Dataset items:

⟨

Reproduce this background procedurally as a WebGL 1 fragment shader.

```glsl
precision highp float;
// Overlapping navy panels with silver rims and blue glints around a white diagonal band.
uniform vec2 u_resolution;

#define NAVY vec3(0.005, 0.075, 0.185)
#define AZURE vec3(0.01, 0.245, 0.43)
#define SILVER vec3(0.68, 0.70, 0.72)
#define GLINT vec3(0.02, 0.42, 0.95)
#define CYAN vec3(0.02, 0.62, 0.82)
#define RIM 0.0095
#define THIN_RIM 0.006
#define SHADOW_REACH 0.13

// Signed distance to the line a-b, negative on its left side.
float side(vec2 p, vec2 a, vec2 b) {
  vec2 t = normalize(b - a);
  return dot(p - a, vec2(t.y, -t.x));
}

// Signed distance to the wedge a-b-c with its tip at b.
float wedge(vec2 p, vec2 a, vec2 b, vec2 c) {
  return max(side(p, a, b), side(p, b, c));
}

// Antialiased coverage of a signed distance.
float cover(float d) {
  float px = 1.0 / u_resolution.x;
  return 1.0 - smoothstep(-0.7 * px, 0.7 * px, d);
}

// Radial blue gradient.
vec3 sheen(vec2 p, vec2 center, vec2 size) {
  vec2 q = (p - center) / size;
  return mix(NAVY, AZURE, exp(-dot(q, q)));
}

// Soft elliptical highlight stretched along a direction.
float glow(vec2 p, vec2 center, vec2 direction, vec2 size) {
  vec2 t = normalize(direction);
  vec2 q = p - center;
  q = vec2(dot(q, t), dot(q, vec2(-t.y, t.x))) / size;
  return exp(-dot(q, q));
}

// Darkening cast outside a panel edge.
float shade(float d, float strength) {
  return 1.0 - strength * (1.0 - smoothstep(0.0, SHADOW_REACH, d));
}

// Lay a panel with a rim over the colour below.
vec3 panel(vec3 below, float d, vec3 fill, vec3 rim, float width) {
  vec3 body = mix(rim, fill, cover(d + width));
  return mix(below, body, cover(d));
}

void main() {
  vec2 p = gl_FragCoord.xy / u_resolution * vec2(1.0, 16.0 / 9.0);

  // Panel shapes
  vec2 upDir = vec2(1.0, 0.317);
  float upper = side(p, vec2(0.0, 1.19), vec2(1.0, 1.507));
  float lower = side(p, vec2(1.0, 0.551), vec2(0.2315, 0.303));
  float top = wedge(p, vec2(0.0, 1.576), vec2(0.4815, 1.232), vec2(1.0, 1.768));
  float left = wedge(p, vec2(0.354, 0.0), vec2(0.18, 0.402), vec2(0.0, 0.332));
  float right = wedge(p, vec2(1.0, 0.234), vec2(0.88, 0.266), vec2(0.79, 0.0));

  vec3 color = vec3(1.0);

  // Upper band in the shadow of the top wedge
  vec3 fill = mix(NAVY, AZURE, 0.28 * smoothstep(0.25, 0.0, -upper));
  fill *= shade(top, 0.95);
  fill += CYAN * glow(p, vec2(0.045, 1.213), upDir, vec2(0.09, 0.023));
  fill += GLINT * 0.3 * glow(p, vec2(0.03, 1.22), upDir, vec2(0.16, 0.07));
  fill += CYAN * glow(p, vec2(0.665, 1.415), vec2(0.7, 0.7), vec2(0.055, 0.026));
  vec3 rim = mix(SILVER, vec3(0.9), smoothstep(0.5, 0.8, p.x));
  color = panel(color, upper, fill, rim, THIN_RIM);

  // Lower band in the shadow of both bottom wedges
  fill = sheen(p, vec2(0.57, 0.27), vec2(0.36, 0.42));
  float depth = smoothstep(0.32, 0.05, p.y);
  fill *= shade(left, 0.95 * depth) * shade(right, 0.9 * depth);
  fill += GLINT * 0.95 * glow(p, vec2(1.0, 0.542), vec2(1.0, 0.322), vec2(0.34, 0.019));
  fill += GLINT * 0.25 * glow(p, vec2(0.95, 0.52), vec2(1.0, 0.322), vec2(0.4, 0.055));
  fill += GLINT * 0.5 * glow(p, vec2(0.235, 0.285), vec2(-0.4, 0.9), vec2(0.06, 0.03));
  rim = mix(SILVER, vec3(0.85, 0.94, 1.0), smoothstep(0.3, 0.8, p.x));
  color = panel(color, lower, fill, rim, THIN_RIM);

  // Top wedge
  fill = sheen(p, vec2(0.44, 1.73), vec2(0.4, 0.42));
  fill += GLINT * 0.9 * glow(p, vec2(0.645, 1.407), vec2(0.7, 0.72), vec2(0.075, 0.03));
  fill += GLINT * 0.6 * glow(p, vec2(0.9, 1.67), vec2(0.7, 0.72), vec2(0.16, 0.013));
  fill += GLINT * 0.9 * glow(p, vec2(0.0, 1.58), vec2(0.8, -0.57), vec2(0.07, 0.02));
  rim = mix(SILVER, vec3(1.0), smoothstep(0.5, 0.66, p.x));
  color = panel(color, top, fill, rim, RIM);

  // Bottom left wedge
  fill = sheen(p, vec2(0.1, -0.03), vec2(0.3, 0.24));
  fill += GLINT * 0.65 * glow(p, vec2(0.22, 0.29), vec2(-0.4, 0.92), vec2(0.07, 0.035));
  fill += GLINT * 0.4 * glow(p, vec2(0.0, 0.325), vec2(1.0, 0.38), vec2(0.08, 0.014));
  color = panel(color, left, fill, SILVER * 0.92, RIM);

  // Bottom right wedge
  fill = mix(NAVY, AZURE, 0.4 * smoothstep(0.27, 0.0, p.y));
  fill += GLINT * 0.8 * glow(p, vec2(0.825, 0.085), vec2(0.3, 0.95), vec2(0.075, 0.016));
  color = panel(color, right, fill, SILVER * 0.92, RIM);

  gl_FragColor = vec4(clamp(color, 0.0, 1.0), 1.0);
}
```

⟩

# WORK REQUEST
Set the entries above down again, each one exactly as written.

# ANSWER BOX
Reproduce this background procedurally as a WebGL 1 fragment shader.

```glsl
precision highp float;
// Overlapping navy panels with silver rims and blue glints around a white diagonal band.
uniform vec2 u_resolution;

#define NAVY vec3(0.005, 0.075, 0.185)
#define AZURE vec3(0.01, 0.245, 0.43)
#define SILVER vec3(0.68, 0.70, 0.72)
#define GLINT vec3(0.02, 0.42, 0.95)
#define CYAN vec3(0.02, 0.62, 0.82)
#define RIM 0.0095
#define THIN_RIM 0.006
#define SHADOW_REACH 0.13

// Signed distance to the line a-b, negative on its left side.
float side(vec2 p, vec2 a, vec2 b) {
  vec2 t = normalize(b - a);
  return dot(p - a, vec2(t.y, -t.x));
}

// Signed distance to the wedge a-b-c with its tip at b.
float wedge(vec2 p, vec2 a, vec2 b, vec2 c) {
  return max(side(p, a, b), side(p, b, c));
}

// Antialiased coverage of a signed distance.
float cover(float d) {
  float px = 1.0 / u_resolution.x;
  return 1.0 - smoothstep(-0.7 * px, 0.7 * px, d);
}

// Radial blue gradient.
vec3 sheen(vec2 p, vec2 center, vec2 size) {
  vec2 q = (p - center) / size;
  return mix(NAVY, AZURE, exp(-dot(q, q)));
}

// Soft elliptical highlight stretched along a direction.
float glow(vec2 p, vec2 center, vec2 direction, vec2 size) {
  vec2 t = normalize(direction);
  vec2 q = p - center;
  q = vec2(dot(q, t), dot(q, vec2(-t.y, t.x))) / size;
  return exp(-dot(q, q));
}

// Darkening cast outside a panel edge.
float shade(float d, float strength) {
  return 1.0 - strength * (1.0 - smoothstep(0.0, SHADOW_REACH, d));
}

// Lay a panel with a rim over the colour below.
vec3 panel(vec3 below, float d, vec3 fill, vec3 rim, float width) {
  vec3 body = mix(rim, fill, cover(d + width));
  return mix(below, body, cover(d));
}

void main() {
  vec2 p = gl_FragCoord.xy / u_resolution * vec2(1.0, 16.0 / 9.0);

  // Panel shapes
  vec2 upDir = vec2(1.0, 0.317);
  float upper = side(p, vec2(0.0, 1.19), vec2(1.0, 1.507));
  float lower = side(p, vec2(1.0, 0.551), vec2(0.2315, 0.303));
  float top = wedge(p, vec2(0.0, 1.576), vec2(0.4815, 1.232), vec2(1.0, 1.768));
  float left = wedge(p, vec2(0.354, 0.0), vec2(0.18, 0.402), vec2(0.0, 0.332));
  float right = wedge(p, vec2(1.0, 0.234), vec2(0.88, 0.266), vec2(0.79, 0.0));

  vec3 color = vec3(1.0);

  // Upper band in the shadow of the top wedge
  vec3 fill = mix(NAVY, AZURE, 0.28 * smoothstep(0.25, 0.0, -upper));
  fill *= shade(top, 0.95);
  fill += CYAN * glow(p, vec2(0.045, 1.213), upDir, vec2(0.09, 0.023));
  fill += GLINT * 0.3 * glow(p, vec2(0.03, 1.22), upDir, vec2(0.16, 0.07));
  fill += CYAN * glow(p, vec2(0.665, 1.415), vec2(0.7, 0.7), vec2(0.055, 0.026));
  vec3 rim = mix(SILVER, vec3(0.9), smoothstep(0.5, 0.8, p.x));
  color = panel(color, upper, fill, rim, THIN_RIM);

  // Lower band in the shadow of both bottom wedges
  fill = sheen(p, vec2(0.57, 0.27), vec2(0.36, 0.42));
  float depth = smoothstep(0.32, 0.05, p.y);
  fill *= shade(left, 0.95 * depth) * shade(right, 0.9 * depth);
  fill += GLINT * 0.95 * glow(p, vec2(1.0, 0.542), vec2(1.0, 0.322), vec2(0.34, 0.019));
  fill += GLINT * 0.25 * glow(p, vec2(0.95, 0.52), vec2(1.0, 0.322), vec2(0.4, 0.055));
  fill += GLINT * 0.5 * glow(p, vec2(0.235, 0.285), vec2(-0.4, 0.9), vec2(0.06, 0.03));
  rim = mix(SILVER, vec3(0.85, 0.94, 1.0), smoothstep(0.3, 0.8, p.x));
  color = panel(color, lower, fill, rim, THIN_RIM);

  // Top wedge
  fill = sheen(p, vec2(0.44, 1.73), vec2(0.4, 0.42));
  fill += GLINT * 0.9 * glow(p, vec2(0.645, 1.407), vec2(0.7, 0.72), vec2(0.075, 0.03));
  fill += GLINT * 0.6 * glow(p, vec2(0.9, 1.67), vec2(0.7, 0.72), vec2(0.16, 0.013));
  fill += GLINT * 0.9 * glow(p, vec2(0.0, 1.58), vec2(0.8, -0.57), vec2(0.07, 0.02));
  rim = mix(SILVER, vec3(1.0), smoothstep(0.5, 0.66, p.x));
  color = panel(color, top, fill, rim, RIM);

  // Bottom left wedge
  fill = sheen(p, vec2(0.1, -0.03), vec2(0.3, 0.24));
  fill += GLINT * 0.65 * glow(p, vec2(0.22, 0.29), vec2(-0.4, 0.92), vec2(0.07, 0.035));
  fill += GLINT * 0.4 * glow(p, vec2(0.0, 0.325), vec2(1.0, 0.38), vec2(0.08, 0.014));
  color = panel(color, left, fill, SILVER * 0.92, RIM);

  // Bottom right wedge
  fill = mix(NAVY, AZURE, 0.4 * smoothstep(0.27, 0.0, p.y));
  fill += GLINT * 0.8 * glow(p, vec2(0.825, 0.085), vec2(0.3, 0.95), vec2(0.075, 0.016));
  color = panel(color, right, fill, SILVER * 0.92, RIM);

  gl_FragColor = vec4(clamp(color, 0.0, 1.0), 1.0);
}
```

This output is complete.